This was a concern because Asian carp grow to large sizes (50-110 lbs.) and eat up to 20% of their body weight daily, possibly out competing native species for food or habitat resources. These big eaters could unravel the food web by consuming plankton needed by smaller fish that feed sport fish, such as bass and walleye. Silver carp can also leap really high out of the water, appearing to almost fly. They have been known to injure people if they land on them. In 1996 an Asian carp was reported for the first time on the St. Croix River. Since then an occasional catch of bighead carp have been reported in 2011 and 2012.

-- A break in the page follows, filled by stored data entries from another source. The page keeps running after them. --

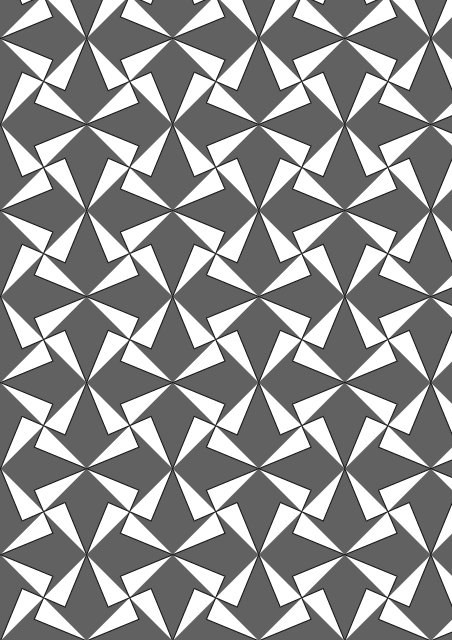
This pattern is drawn by a Shadertoy shader. Its source:

```glsl
// Pinwheels of white outlined triangles on grey, mirrored in a checkerboard of square cells.

const float PITCH = 0.1904;                  // cell side, in canvas widths
const vec2 ORIGIN = vec2(0.0012, -0.0018);   // lower left lattice node, in canvas widths
const vec2 CORNER = vec2(0.25, 0.608);       // apex to outer corner, in cells
const float LINE_WIDTH = 0.0125;             // outline width, in cells
const vec3 GROUND = vec3(0.38);
const vec3 BLADE = vec3(1.0);
const vec3 INK = vec3(0.09);

// Signed distance to the line a-b, negative on its left
float edgeDistance(vec2 p, vec2 a, vec2 b) {
    vec2 d = normalize(b - a);
    return dot(p - a, vec2(d.y, -d.x));
}

float segmentDistance(vec2 p, vec2 a, vec2 b) {
    vec2 d = b - a;
    float t = clamp(dot(p - a, d) / dot(d, d), 0.0, 1.0);
    return length(p - a - t * d);
}

// Share of a pixel that lies inside the shape
float coverage(float dist, float pixel) {
    return clamp(0.5 - dist / pixel, 0.0, 1.0);
}

void mainImage(out vec4 fragColor, in vec2 fragCoord) {
    vec2 grid = (fragCoord / iResolution.x - ORIGIN) / PITCH;
    float pixel = 1.0 / (iResolution.x * PITCH);

    // Centre each cell and mirror every other one
    vec2 cell = floor(grid);
    vec2 p = grid - cell - 0.5;
    if (mod(cell.x + cell.y, 2.0) < 0.5) p.x = -p.x;

    // Four blades, each a quarter turn from the last
    vec2 apex = vec2(-0.5, 0.5);
    vec2 corner = apex + CORNER * vec2(1.0, -1.0);
    vec2 hub = vec2(0.0);
    float blade = 1.0;
    float outline = 1.0;
    for (int i = 0; i < 4; i++) {
        float legs = max(edgeDistance(p, apex, corner), edgeDistance(p, corner, hub));
        blade = min(blade, max(legs, edgeDistance(p, hub, apex)));
        // Only the two legs are inked; the diagonal stays bare
        outline = min(outline, segmentDistance(p, apex, corner));
        outline = min(outline, segmentDistance(p, corner, hub));
        p = vec2(-p.y, p.x);
    }

    vec3 color = mix(GROUND, BLADE, coverage(blade, pixel));
    color = mix(color, INK, coverage(outline - 0.5 * LINE_WIDTH, pixel));
    fragColor = vec4(color, 1.0);
}
```
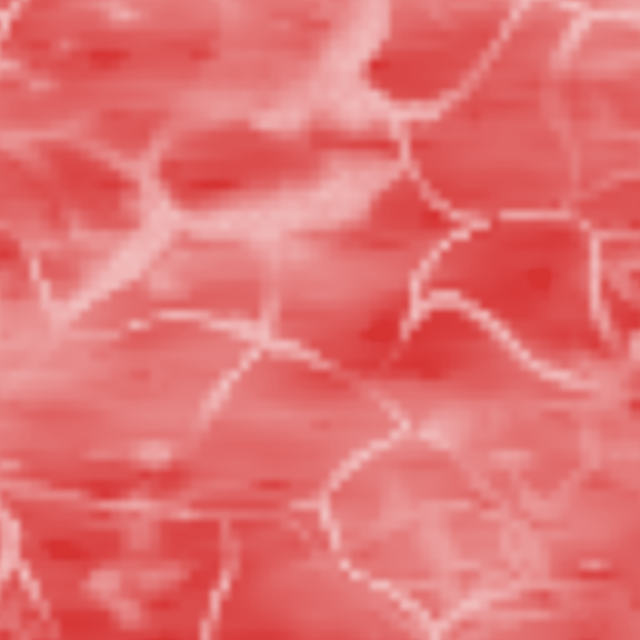
This texture is drawn by a WebGL 2 fragment shader. Its source:

```glsl
#version 300 es
precision highp float;

uniform vec2 u_resolution;
out vec4 fragColor;

const vec3 DEEP_RED = vec3(0.84, 0.20, 0.20);
const vec3 PALE_PINK = vec3(0.96, 0.80, 0.80);
const float GRAIN_COUNT = 64.0;

// Integer hash giving two values in 0..1 per lattice cell
vec2 hash2(vec2 cell, uint seed) {
    uvec2 v = uvec2(ivec2(cell)) * 1664525u + 1013904223u + seed * 747796405u;
    v.x += v.y * 1664525u;
    v.y += v.x * 1664525u;
    v ^= v >> 16u;
    v.x += v.y * 1664525u;
    v.y += v.x * 1664525u;
    v ^= v >> 16u;
    return vec2(v & 0xffffu) / 65535.0;
}

float valueNoise(vec2 p, uint seed) {
    vec2 cell = floor(p);
    vec2 f = p - cell;
    vec2 s = f * f * (3.0 - 2.0 * f);
    float low = mix(hash2(cell, seed).x, hash2(cell + vec2(1, 0), seed).x, s.x);
    float high = mix(hash2(cell + vec2(0, 1), seed).x, hash2(cell + vec2(1, 1), seed).x, s.x);
    return mix(low, high, s.y);
}

float fbm(vec2 p, uint seed) {
    float sum = 0.0;
    float weight = 0.5;
    for (uint octave = 0u; octave < 3u; octave++) {
        sum += weight * valueNoise(p, seed + octave);
        p = p * 2.1 + 7.3;
        weight *= 0.55;
    }
    return sum / 0.926;
}

vec2 warp(vec2 p, float scale, float amount, uint seed) {
    vec2 q = p * scale;
    return p + amount * (vec2(valueNoise(q, seed), valueNoise(q, seed + 1u)) - 0.5);
}

// Distance to the nearest border between scattered cells
float cellBorder(vec2 p, uint seed) {
    vec2 cell = floor(p);
    vec2 nearest = vec2(0.0);
    float best = 1e5;
    for (int y = -1; y <= 1; y++) {
        for (int x = -1; x <= 1; x++) {
            vec2 id = cell + vec2(x, y);
            vec2 r = id + hash2(id, seed) - p;
            if (dot(r, r) < best) {
                best = dot(r, r);
                nearest = r;
            }
        }
    }
    float border = 1e5;
    for (int y = -2; y <= 2; y++) {
        for (int x = -2; x <= 2; x++) {
            vec2 id = cell + vec2(x, y);
            vec2 r = id + hash2(id, seed) - p;
            vec2 gap = r - nearest;
            if (dot(gap, gap) > 1e-5) {
                border = min(border, dot(0.5 * (r + nearest), normalize(gap)));
            }
        }
    }
    return border;
}

float softLine(float d, float halfWidth) {
    return 1.0 - smoothstep(0.25 * halfWidth, 1.75 * halfWidth, d);
}

// Muscle tone: horizontal streaks over broad patches, with dark flecks
float fleshTone(vec2 p) {
    float streaks = fbm(p * vec2(3.5, 12.0), 11u) - 0.5;
    float patches = valueNoise(p * vec2(2.6, 4.0), 21u) - 0.5;
    float fleck = smoothstep(0.74, 0.95, valueNoise(p * vec2(12.0, 30.0), 41u));
    return 0.31 + 0.75 * streaks + 0.36 * patches - 0.2 * fleck;
}

// Fat: a broken web of veins that swells into blobs
float fatAmount(vec2 p) {
    vec2 q = warp(warp(p, 7.0, 0.1, 51u), 24.0, 0.02, 61u);
    float swelling = smoothstep(0.6, 0.9, valueNoise(q * vec2(4.0, 6.0), 71u));
    float presence = smoothstep(0.2, 0.6, valueNoise(p * vec2(5.0, 7.0), 81u));
    float veins = softLine(cellBorder(q * vec2(3.4, 4.6), 91u), 0.042 + 0.16 * swelling);
    float web = veins * (0.2 + 0.8 * presence);
    float fineMask = smoothstep(0.5, 0.8, valueNoise(p * vec2(4.0, 6.0), 101u));
    if (fineMask > 0.0) {
        web = max(web, 0.5 * fineMask * softLine(cellBorder(q * vec2(5.5, 10.0), 111u), 0.1));
    }
    float smear = smoothstep(0.66, 0.84, fbm(p * vec2(5.0, 11.0), 121u));
    return max(web, 0.85 * smear);
}

float tissueTone(vec2 p) {
    float mottling = 0.82 + 0.18 * hash2(floor(p * GRAIN_COUNT), 141u).x;
    float flesh = fleshTone(warp(p, 5.0, 0.04, 131u));
    return mix(flesh, 0.95, 0.92 * fatAmount(p) * mottling);
}

// Tone taken at the centres of soft grains and blended between them
float grainyTone(vec2 p) {
    vec2 g = p * GRAIN_COUNT - 0.5;
    vec2 corner = floor(g);
    vec2 f = smoothstep(0.0, 1.0, g - corner);
    float tone = 0.0;
    for (int i = 0; i < 4; i++) {
        vec2 side = vec2(i & 1, i >> 1);
        vec2 weight = mix(1.0 - f, f, side);
        tone += weight.x * weight.y * tissueTone((corner + side + 0.5) / GRAIN_COUNT);
    }
    return tone;
}

void main() {
    float tone = grainyTone(gl_FragCoord.xy / u_resolution.y);
    fragColor = vec4(mix(DEEP_RED, PALE_PINK, clamp(tone, 0.0, 1.0)), 1.0);
}
```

Multiple federal and state agencies have joined together to prevent or decrease the impact of Asian carp on the St. Croix, Mississippi and Minnesota Rivers. In November 2011 an Action Plan was finalized. The threat was brought home in in 2011 when eDNA testing aimed at detecting species of Asian Carp on the St. Croix River, suggested their presence for several miles downstream of the hydroelectric dam at St. Croix Falls, Wisconsin. Asian carp were detected using a new technique that analyzes water samples for traces of fish, such as body fluids, scales, etc. Results pointed to the Asian carp species called silver carp (known as the flying carp for their leaping ability) as the fish in this section of the river. To date, no physical specimen of silver carp has been found in the St Croix. (MN DNR Press Release) See the report, eDNA Surveillance of Asian Carp on the St. Croix and Mississippi River (PDF, 500kb) and sampling map for detailed findings. (Funding for the study has been provided by the Mississippi River Fund and St. Croix National Scenic Riverway Fund of the St. Croix Valley Foundation.)